(Data items)
────────────────────────────────────────

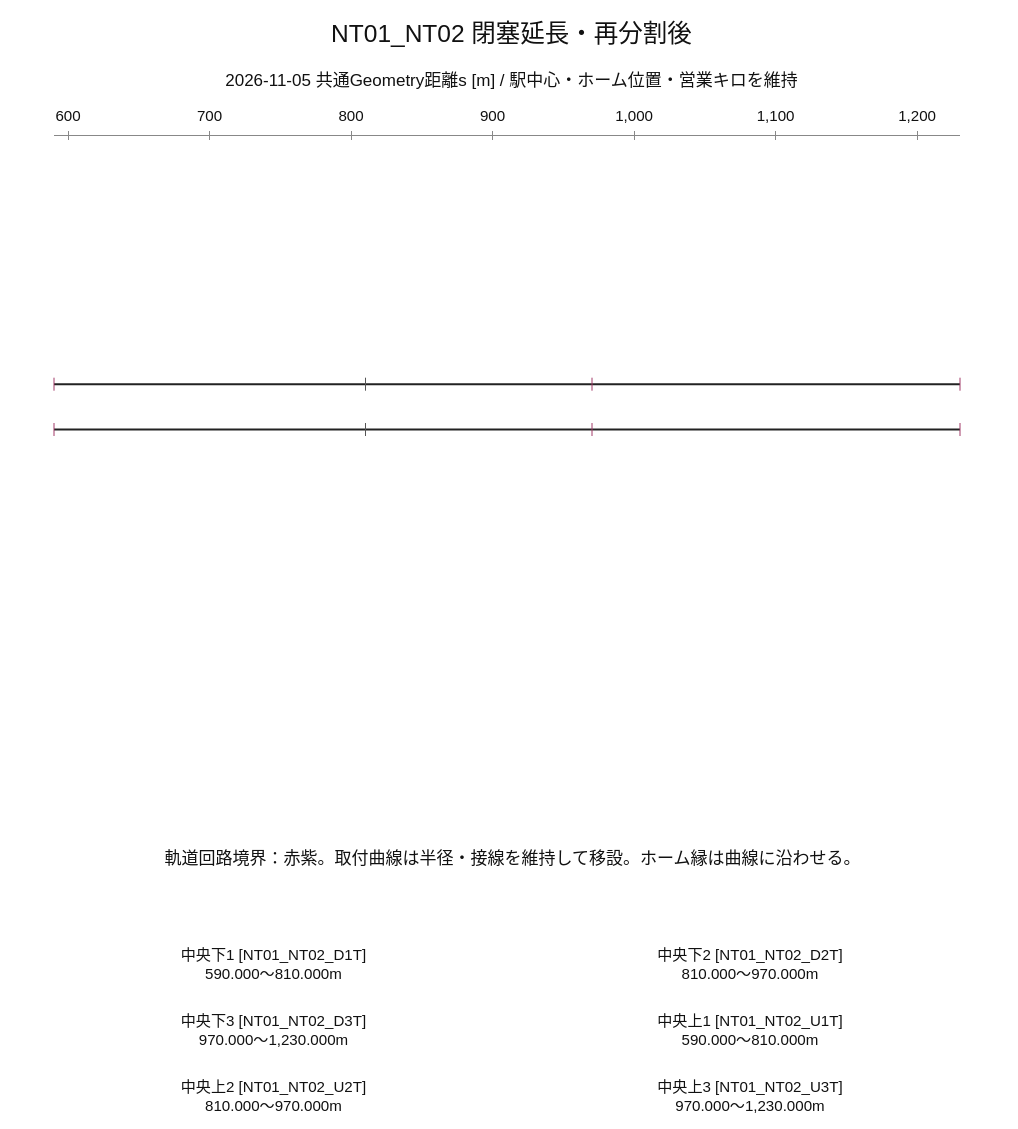
<!DOCTYPE html>
<html lang="ja">
<head>
<meta charset="utf-8">
<title>NT01_NT02 閉塞延長・再分割後</title>
<style>
:root {
  --paper: #ffffff;
  --ink: #111111;
  --track: #222222;
  --axis: #888888;
  --joint: #555555;
  --boundary: #a23a68;
}
* { box-sizing: border-box; margin: 0; padding: 0; }
html, body { width: 1018px; height: 1129px; overflow: hidden; background: var(--paper); }
.diagram {
  position: relative;
  width: 1018px;
  height: 1129px;
  overflow: hidden;
  color: var(--ink);
  font-family: "Liberation Sans", "Noto Sans CJK JP", sans-serif;
  white-space: nowrap;
}
.heading { width: 1023px; padding-top: 19px; text-align: center; }
h1 { font-size: 24.5px; line-height: 30px; font-weight: 400; }
.subtitle { margin-top: 20px; font-size: 17px; line-height: 24px; }
.scale {
  display: flex;
  width: 990.5px;
  margin: 13px 0 0 -2.7px;
  list-style: none;
  font-size: 15.1px;
  line-height: 19px;
  text-align: center;
}
.scale li { flex: 0 0 141.5px; }
.tracks { position: absolute; left: 0; top: 0; }
.axis { stroke: var(--axis); stroke-width: 1; }
.rail { stroke: var(--track); stroke-width: 2; }
.joint { stroke: var(--joint); stroke-width: 1; }
.boundary { stroke: var(--boundary); stroke-width: 1; }
.note {
  position: absolute;
  left: 0;
  top: 847px;
  width: 1025px;
  text-align: center;
  font-size: 17px;
  line-height: 24px;
}
.sections {
  position: absolute;
  left: 35.2px;
  top: 944.5px;
  display: grid;
  grid-template-columns: 476.5px 476.5px;
  row-gap: 28px;
  list-style: none;
  text-align: center;
  font-size: 15.1px;
  line-height: 19px;
}
.sections span { display: block; }
</style>
</head>
<body>
<main class="diagram">
  <header class="heading">
    <h1>NT01_NT02 閉塞延長・再分割後</h1>
    <p class="subtitle">2026-11-05 共通Geometry距離s [m] / 駅中心・ホーム位置・営業キロを維持</p>
  </header>
  <ul class="scale">
    <li>600</li><li>700</li><li>800</li><li>900</li><li>1,000</li><li>1,100</li><li>1,200</li>
  </ul>
  <svg class="tracks" width="1018" height="1129" viewBox="0 0 1018 1129" aria-hidden="true">
    <defs>
      <g id="track">
        <line class="rail" x1="54" y1="0" x2="960" y2="0"/>
        <line class="boundary" x1="54" y1="-6.5" x2="54" y2="6.5"/>
        <line class="joint" x1="365.5" y1="-6.5" x2="365.5" y2="6.5"/>
        <line class="boundary" x1="592" y1="-6.5" x2="592" y2="6.5"/>
        <line class="boundary" x1="960" y1="-6.5" x2="960" y2="6.5"/>
      </g>
    </defs>
    <path class="axis" fill="none" d="M54 135.5H960M68.5 131V140M209.5 131V140M351.5 131V140M492.5 131V140M634.5 131V140M775.5 131V140M917.5 131V140"/>
    <use href="#track" y="384.2"/>
    <use href="#track" y="429.5"/>
  </svg>
  <p class="note">軌道回路境界：赤紫。取付曲線は半径・接線を維持して移設。ホーム縁は曲線に沿わせる。</p>
  <ul class="sections">
    <li><span>中央下1 [NT01_NT02_D1T]</span><span>590.000〜810.000m</span></li>
    <li><span>中央下2 [NT01_NT02_D2T]</span><span>810.000〜970.000m</span></li>
    <li><span>中央下3 [NT01_NT02_D3T]</span><span>970.000〜1,230.000m</span></li>
    <li><span>中央上1 [NT01_NT02_U1T]</span><span>590.000〜810.000m</span></li>
    <li><span>中央上2 [NT01_NT02_U2T]</span><span>810.000〜970.000m</span></li>
    <li><span>中央上3 [NT01_NT02_U3T]</span><span>970.000〜1,230.000m</span></li>
  </ul>
</main>
</body>
</html>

────────────────────────────────────────

Scan the records above for the word "span" and return every line where it occurs.

.sections span { display: block; }
    <li><span>中央下1 [NT01_NT02_D1T]</span><span>590.000〜810.000m</span></li>
    <li><span>中央下2 [NT01_NT02_D2T]</span><span>810.000〜970.000m</span></li>
    <li><span>中央下3 [NT01_NT02_D3T]</span><span>970.000〜1,230.000m</span></li>
    <li><span>中央上1 [NT01_NT02_U1T]</span><span>590.000〜810.000m</span></li>
    <li><span>中央上2 [NT01_NT02_U2T]</span><span>810.000〜970.000m</span></li>
    <li><span>中央上3 [NT01_NT02_U3T]</span><span>970.000〜1,230.000m</span></li>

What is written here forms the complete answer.